• **Exercise description**: From the listing below, copy every line with the word "none".

======

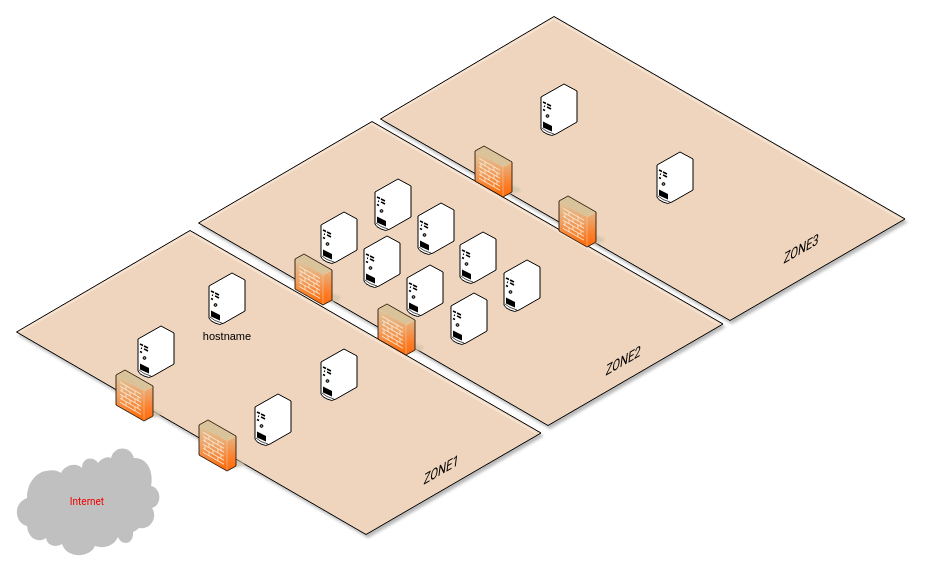
<!DOCTYPE html>
<html lang="en">
<head>
<meta charset="utf-8">
<title>Network zones</title>
<style>
  :root {
    --paper: #ffffff;
    --ink: #000000;
    --zone: #efd5bd;
    --zone-edge: #f6e3d2;
    --cloud: #c0c0c0;
    --alert: #f00000;
    --brick-light: #dcc7a0;
    --brick-mid: #f0a265;
    --brick-deep: #ff6600;
    --mortar: #f8e6d0;
  }
  * { box-sizing: border-box; }
  body { margin: 0; background: var(--paper); }
  .diagram {
    position: relative;
    width: 928px;
    height: 568px;
    overflow: hidden;
    background: var(--paper);
    color: var(--ink);
  }
  .drawing { position: absolute; inset: 0; display: block; }
  .zone { fill: var(--zone); stroke: var(--ink); stroke-width: 1; stroke-linejoin: round; }
  .zone-light { fill: none; stroke: var(--zone-edge); stroke-width: 2; }
  .cloud { fill: var(--cloud); }
  .label { position: absolute; margin: 0; line-height: 1; white-space: nowrap; }
  .zone-name {
    font: 400 16px/16px Roboto, sans-serif;
    transform-origin: 0 15px;
    transform: matrix(.7, -.405, -.12, .97, 0, 0);
  }
  .zone-1 { left: 423px; top: 472px; }
  .zone-2 { left: 605px; top: 363px; }
  .zone-3 { left: 783px; top: 251px; }
  .host { left: 187px; top: 331px; width: 80px; text-align: center; font: 11px/11px "Liberation Sans", sans-serif; }
  .internet { left: 47px; top: 496px; width: 80px; text-align: center; font: 10px/11px Roboto, sans-serif; color: var(--alert); }
</style>
</head>
<body>
<main class="diagram">
  <svg class="drawing" width="928" height="568" viewBox="0 0 928 568" role="img" aria-label="Three network zones with servers, separated by firewalls">
    <defs>
      <filter id="zone-shadow" x="-5%" y="-5%" width="110%" height="112%">
        <feDropShadow dx="2" dy="3" stdDeviation="1.5" flood-color="#000" flood-opacity=".28"/>
      </filter>
      <filter id="soft" x="-30%" y="-30%" width="160%" height="160%">
        <feGaussianBlur stdDeviation="1"/>
      </filter>
      <linearGradient id="wall-front" x1="0" y1="0" x2="0" y2="1">
        <stop offset="0" stop-color="var(--brick-light)"/>
        <stop offset=".45" stop-color="var(--brick-mid)"/>
        <stop offset="1" stop-color="var(--brick-deep)"/>
      </linearGradient>
      <linearGradient id="wall-side" x1="0" y1="0" x2="0" y2="1">
        <stop offset="0" stop-color="#e6b583"/>
        <stop offset=".6" stop-color="#fb8130"/>
        <stop offset="1" stop-color="#ff6a08"/>
      </linearGradient>

      <symbol id="server" width="38" height="54" viewBox="-1 -1 38 54">
        <path d="M0 13 L23 0 L36 7 V38 L15 50 Q11 53 6 50 Q1 48 0 45 Z" fill="#fff" stroke="#000"/>
        <path d="M2 18 L5 19.5 M6 20 L10 22 M3 22 L4 22.5 M6 22.8 L10 25 M2 25.5 L4 26.5" fill="none" stroke="#000" stroke-width="1.5"/>
        <circle cx="6.5" cy="32" r="1.4" fill="#888" stroke="#000"/>
        <path d="M2 37.5 L11 42 V47.5 L2 43.5 Z"/>
        <path d="M1 44 Q5 48 13 50" fill="none" stroke="#000" stroke-width=".7"/>
      </symbol>

      <symbol id="firewall" width="50" height="55" viewBox="-1 -1 50 55">
        <path d="M28 50 L37 39 L46 43 L44 46 Z" fill="#cfc3aa" opacity=".75" filter="url(#soft)"/>
        <path d="M0 5 L9 0 L37 16 L28 21 Z" fill="#d8c39b"/>
        <path d="M28 21 L37 16 V46 L28 51 Z" fill="url(#wall-side)"/>
        <path d="M0 5 L28 21 V51 L0 35 Z" fill="url(#wall-front)"/>
        <g transform="matrix(1 .571 0 1 0 5)" fill="none" stroke="var(--mortar)" stroke-width=".9">
          <path d="M4 5 H25 M4 9 H25 M4 13 H25 M4 17 H25 M4 21 H25 M4 25 H25"/>
          <path d="M10 5 V9 M19 5 V9 M6 9 V13 M14 9 V13 M22 9 V13 M10 13 V17 M19 13 V17 M6 17 V21 M14 17 V21 M22 17 V21 M10 21 V25 M19 21 V25"/>
        </g>
        <path d="M28 21 V51 M28 21 L37 16" fill="none" stroke="#f3c89d" stroke-width=".6"/>
        <path d="M0 5 L9 0 L37 16 V46 L28 51 L0 35 Z" fill="none" stroke="#2b1a0c" stroke-width=".9"/>
      </symbol>
    </defs>

    <g id="zones" filter="url(#zone-shadow)">
      <polygon class="zone" points="554,16.5 905,219 730,320.5 380.5,119"/>
      <polygon class="zone" points="372,121.5 723,324 548,425.5 198.5,223"/>
      <polygon class="zone" points="190,230.5 541,433 366,534.5 16.5,332"/>
    </g>
    <g id="zone-highlights">
      <path class="zone-light" d="M384 119 L554 19 L900 219"/>
      <path class="zone-light" d="M202 223 L372 124 L718 324"/>
      <path class="zone-light" d="M20 332 L190 233 L536 433"/>
    </g>

    <g id="zone-3-servers">
      <use href="#server" x="540" y="83"/>
      <use href="#server" x="656" y="151"/>
    </g>
    <g id="zone-2-servers">
      <use href="#server" x="374" y="178"/>
      <use href="#server" x="417" y="202"/>
      <use href="#server" x="320" y="211"/>
      <use href="#server" x="459" y="231"/>
      <use href="#server" x="363" y="235"/>
      <use href="#server" x="503" y="259"/>
      <use href="#server" x="406" y="264"/>
      <use href="#server" x="450" y="292"/>
    </g>
    <g id="zone-1-servers">
      <use href="#server" x="208" y="272"/>
      <use href="#server" x="137" y="325"/>
      <use href="#server" x="320" y="348"/>
      <use href="#server" x="254" y="393"/>
    </g>

    <g id="firewalls">
      <use href="#firewall" x="474" y="145"/>
      <use href="#firewall" x="558" y="195"/>
      <use href="#firewall" x="294" y="253"/>
      <use href="#firewall" x="377" y="303"/>
      <use href="#firewall" x="115" y="369"/>
      <use href="#firewall" x="198" y="419"/>
    </g>

    <path class="cloud" d="M27 498 C27 482 37 472 46 471 C54 469 59 471 61 473 C65 465 76 462 82 468 C82 457 94 456 98 463 C101 459 107 456 111 458 C114 446 130 445 134 458 C147 457 154 471 151 486 C162 488 162 506 152 508 C158 517 151 530 139 528 C137 530 135 531 133 532 C134 545 121 546 118 537 C114 546 104 549 95 546 C90 558 67 559 62 544 C56 548 47 546 46 538 C38 544 28 538 27 526 C15 523 12 504 27 498 Z"/>
  </svg>

  <p class="label zone-name zone-1">ZONE1</p>
  <p class="label zone-name zone-2">ZONE2</p>
  <p class="label zone-name zone-3">ZONE3</p>
  <p class="label host">hostname</p>
  <p class="label internet">Internet</p>
</main>
</body>
</html>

======

• **Result below**:
  .zone-light { fill: none; stroke: var(--zone-edge); stroke-width: 2; }
        <path d="M2 18 L5 19.5 M6 20 L10 22 M3 22 L4 22.5 M6 22.8 L10 25 M2 25.5 L4 26.5" fill="none" stroke="#000" stroke-width="1.5"/>
        <path d="M1 44 Q5 48 13 50" fill="none" stroke="#000" stroke-width=".7"/>
        <g transform="matrix(1 .571 0 1 0 5)" fill="none" stroke="var(--mortar)" stroke-width=".9">
        <path d="M28 21 V51 M28 21 L37 16" fill="none" stroke="#f3c89d" stroke-width=".6"/>
        <path d="M0 5 L9 0 L37 16 V46 L28 51 L0 35 Z" fill="none" stroke="#2b1a0c" stroke-width=".9"/>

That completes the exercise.